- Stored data

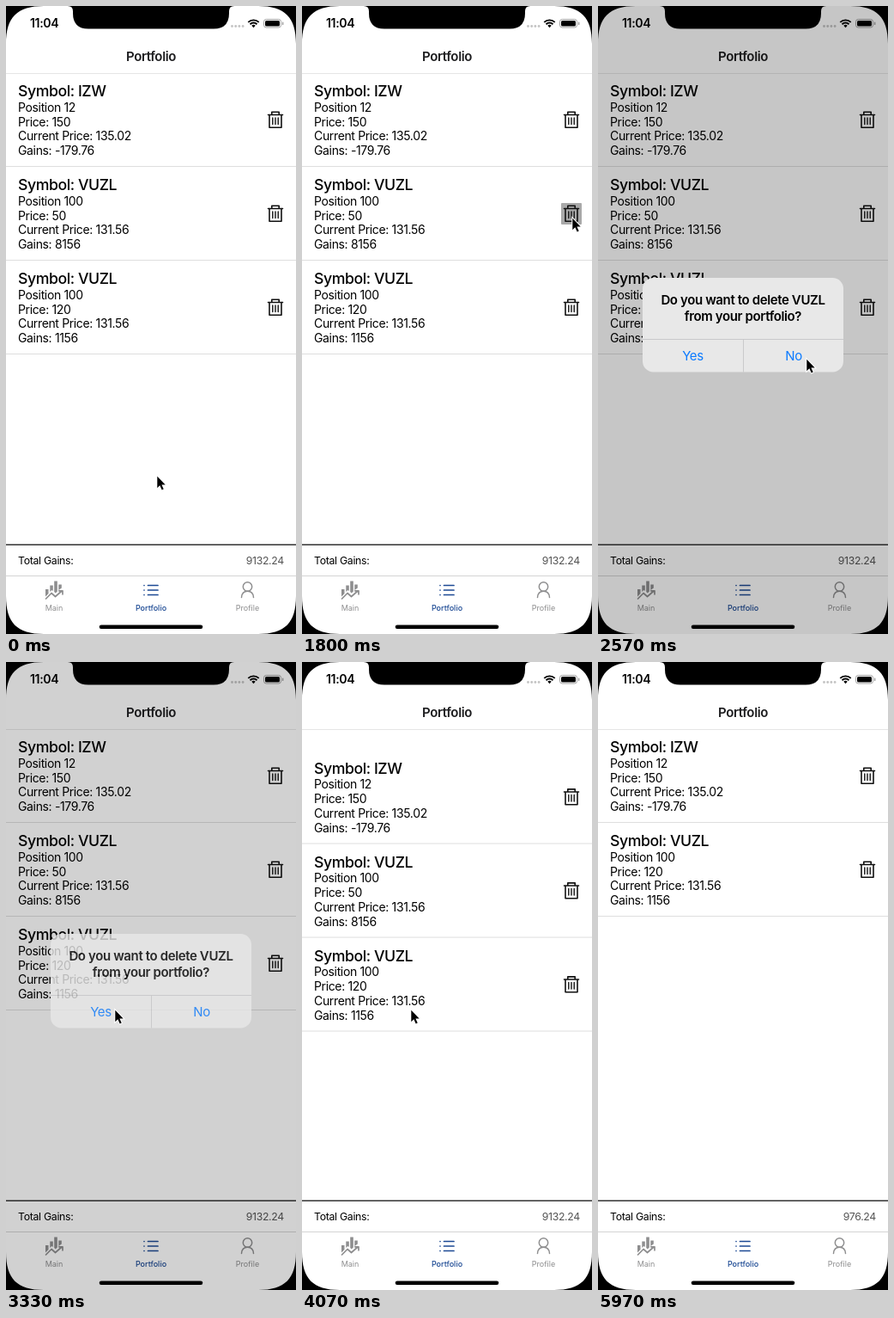
Write an HTML page that moves like this. It is 338 by 730 pixels and loops after 6.01 s.

```html
<!DOCTYPE html>
<html lang="en">
<head>
<meta charset="utf-8">
<title>Portfolio</title>
<style>
  html, body { margin: 0; width: 100%; height: 100%; overflow: hidden; background: #fff; }
  svg { display: block; width: 338px; height: 730px; }
  text { font: 14px Inter, "Liberation Sans", sans-serif; letter-spacing: -.025em; }
  .mid { text-anchor: middle; }
  .end { text-anchor: end; }
  .time { font-size: 14.1px; font-weight: 600; }
  .title { font-size: 15px; font-weight: 600; }
  .symbol { font-size: 17.7px; font-weight: 500; }
  .total { font-size: 12.3px; }
  .tab { font-size: 9px; letter-spacing: 0; fill: #8e8e8f; }
  .tab.on { font-weight: 500; fill: #1d4a94; }
  .button { font-size: 15px; fill: #0a7aff; }
  .line { fill: none; stroke-linecap: round; stroke-linejoin: round; }
</style>
</head>
<body>
<svg viewBox="0 0 338 730">
  <defs>
    <g id="trash" class="line" stroke="#111" stroke-width="1.6">
      <path d="M305.500 126.500H322.500M309.800 126.500V123.300H318.200V126.500M307 126.500V141.200H321V126.500"/>
      <path d="M310.800 130V137.500M314 130V137.500M317.200 130V137.500" stroke-width="1.400"/>
    </g>
  </defs>
  <rect width="338" height="730" fill="#fff"/>

  <text class="time" x="28" y="25">11:04</text>
  <g fill="#c4c4c4">
    <circle cx="263.500" cy="23.500" r="1.400"/><circle cx="267.700" cy="23.500" r="1.400"/>
    <circle cx="271.900" cy="23.500" r="1.400"/><circle cx="276.100" cy="23.500" r="1.400"/>
  </g>
  <path d="M288.500 25.200L286.300 22.700A3.200 3.200 0 0 1 290.700 22.700Z"/>
  <path d="M284.500 21.200A5.700 5.700 0 0 1 292.500 21.200M282.300 18.900A8.800 8.800 0 0 1 294.700 18.900" fill="none" stroke="#000" stroke-width="1.900"/>
  <rect x="300.500" y="15.500" width="20" height="9.500" rx="2.800" fill="none" stroke="#999" stroke-width=".9"/>
  <rect x="302" y="17" width="17" height="6.500" rx="1.500"/>
  <rect x="322" y="18.500" width="1.300" height="3.500" rx=".6" fill="#999"/>

  <text class="title mid" x="169" y="64" fill="#1c1c1e">Portfolio</text>
  <rect y="78" width="338" height="1" fill="#e6e6e6"/>

  <g id="list"></g>

  <rect y="625.500" width="338" height="1.500" fill="#333"/>
  <text class="total" x="14" y="649">Total Gains:</text>
  <text class="total end" id="total" x="324" y="649" fill="#555"></text>
  <rect y="662" width="338" height="1" fill="#d4d4d4"/>

  <g fill="#8e8e8f">
    <path d="M46 678h3.500v5l-3.500 3.500zM51.300 673.500h3.500v6.500l-1.500-1-2 2zM56.200 668.500h3.600v12l-2 2-1.600-1.500zM61.300 672.500h3.500v4l-3.500 2.500z"/>
    <path class="line" d="M46.500 689L53 682.500L57.500 686.500L65 680M61.800 679.800H66V683.800" stroke="#8e8e8f" stroke-width="1.700" style="fill:none"/>
  </g>
  <text class="tab mid" x="56" y="703">Main</text>
  <g class="line" stroke="#1d4a94" stroke-width="1.700">
    <path d="M165.500 673.500H177M165.500 679H177M165.500 684.500H177M161 673.500h.01M161 679h.01M161 684.500h.01"/>
  </g>
  <text class="tab on mid" x="169" y="703">Portfolio</text>
  <g class="line" stroke="#8e8e8f" stroke-width="1.500">
    <circle cx="281.500" cy="675" r="5.200"/>
    <path d="M274.500 687.500C274.800 682.800 277.800 680.300 281.500 680.300S288.200 682.800 288.500 687.500"/>
  </g>
  <text class="tab mid" x="281.500" y="703">Profile</text>
  <rect x="108.700" y="719.500" width="120.600" height="4.500" rx="2.250"/>

  <rect id="dim" width="338" height="730"/>
  <g id="alert">
    <rect x="52" y="316" width="234" height="109.500" rx="12.500" fill="#e8e8e8"/>
    <path d="M52 387.500H286M169.500 387.500V425.500" stroke="#c6c6c8" stroke-width=".9"/>
    <text class="title mid" x="169" y="347">Do you want to delete VUZL</text>
    <text class="title mid" x="169" y="366">from your portfolio?</text>
    <text class="button mid" x="110.500" y="412">Yes</text>
    <text class="button mid" x="228" y="412">No</text>
  </g>

  <path fill-rule="evenodd" d="M0 0H338V730H0ZM44 0C13 0 0 13 0 44V686C0 717 13 730 44 730H294C325 730 338 717 338 686V44C338 13 325 0 294 0Z"/>
  <path d="M72 0Q78 0 78 6V8.500Q78 26.500 96 26.500H242Q260 26.500 260 8.500V6Q260 0 266 0Z"/>
  <path id="cursor" d="M.3 .8V14.200L3.300 11.300L5.700 16.500L7.700 15.600L5.400 10.500H9.700Z" stroke="#fff" stroke-width="2" paint-order="stroke"/>
</svg>
<script>
const LOOP = 6010, ROW = 109;
const $ = id => document.getElementById(id);
const smooth = (t, a, b) => {
  const u = Math.min(1, Math.max(0, (t - a) / (b - a)));
  return u * u * (3 - 2 * u);
};

const holdings = [
  ['IZW', 12, 150, '135.02', '-179.76'],
  ['VUZL', 100, 50, '131.56', '8156'],
  ['VUZL', 100, 120, '131.56', '1156']
];

$('list').innerHTML = holdings.map(([symbol, count, price, current, gains]) => {
  const lines = [`Position ${count}`, `Price: ${price}`, `Current Price: ${current}`, `Gains: ${gains}`];
  return `<g>
    <rect class="press" x="302" y="120" width="24" height="25" rx="1" fill="#a9a9a9" visibility="hidden"/>
    <text class="symbol" x="14" y="105">Symbol: ${symbol}</text>
    ${lines.map((s, i) => `<text x="14" y="${122.8 + i * 16.8}">${s}</text>`).join('')}
    <use href="#trash"/>
    <rect y="186" width="338" height="1" fill="#dedede"/>
  </g>`;
}).join('');
const rows = [...$('list').children];
const press = rows[1].querySelector('.press');

// Pointer stops: time, x, y
const stops = [
  [0, 176, 546], [690, 176, 546], [770, 177, 548], [960, 177, 548],
  [1370, 314, 230], [1470, 315, 246], [2120, 315, 246], [2570, 243, 410],
  [2620, 243, 410], [2890, 104, 405], [3030, 127, 404], [4960, 127, 404], [5570, 24, 276]
];

function pointer(t) {
  const i = Math.max(1, stops.findIndex(s => s[0] > t));
  const [t0, x0, y0] = stops[i - 1], [t1, x1, y1] = stops[i];
  const u = smooth(t, t0, t1);
  return [x0 + (x1 - x0) * u, y0 + (y1 - y0) * u];
}

const show = (el, on) => el.setAttribute('visibility', on ? 'visible' : 'hidden');

function draw(t) {
  const removed = t >= 4370;
  const pull = t > 3690 && t < 4230 ? 38.5 * Math.sin(Math.PI * (t - 3690) / 540) ** 2 : 0;
  $('list').setAttribute('transform', `translate(0 ${pull})`);
  rows.forEach((row, i) => {
    const place = removed && i > 1 ? i - 1 : i;
    row.setAttribute('transform', `translate(0 ${place * ROW})`);
    row.style.display = removed && i === 1 ? 'none' : '';
  });
  show(press, t >= 1800 && t < 1950);
  $('total').textContent = removed ? '976.24' : '9132.24';

  const enter = smooth(t, 1890, 2300);
  const alpha = enter * (1 - smooth(t, 3215, 3620));
  const scale = 1.15 - .15 * enter;
  $('dim').setAttribute('opacity', .225 * alpha);
  $('alert').setAttribute('opacity', alpha);
  $('alert').setAttribute('transform', `translate(169 371) scale(${scale}) translate(-169 -371)`);

  const visible = t < 5570;
  show($('cursor'), visible);
  if (visible) $('cursor').setAttribute('transform', `translate(${pointer(t)})`);
}

const start = performance.now();
function frame() {
  draw((performance.now() - start) % LOOP);
  requestAnimationFrame(frame);
}
frame();
</script>
</body>
</html>
```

- Task prompt
Your answer should consist of each line of the data above in which the word "size" occurs.

- Your solution
  .time { font-size: 14.1px; font-weight: 600; }
  .title { font-size: 15px; font-weight: 600; }
  .symbol { font-size: 17.7px; font-weight: 500; }
  .total { font-size: 12.3px; }
  .tab { font-size: 9px; letter-spacing: 0; fill: #8e8e8f; }
  .button { font-size: 15px; fill: #0a7aff; }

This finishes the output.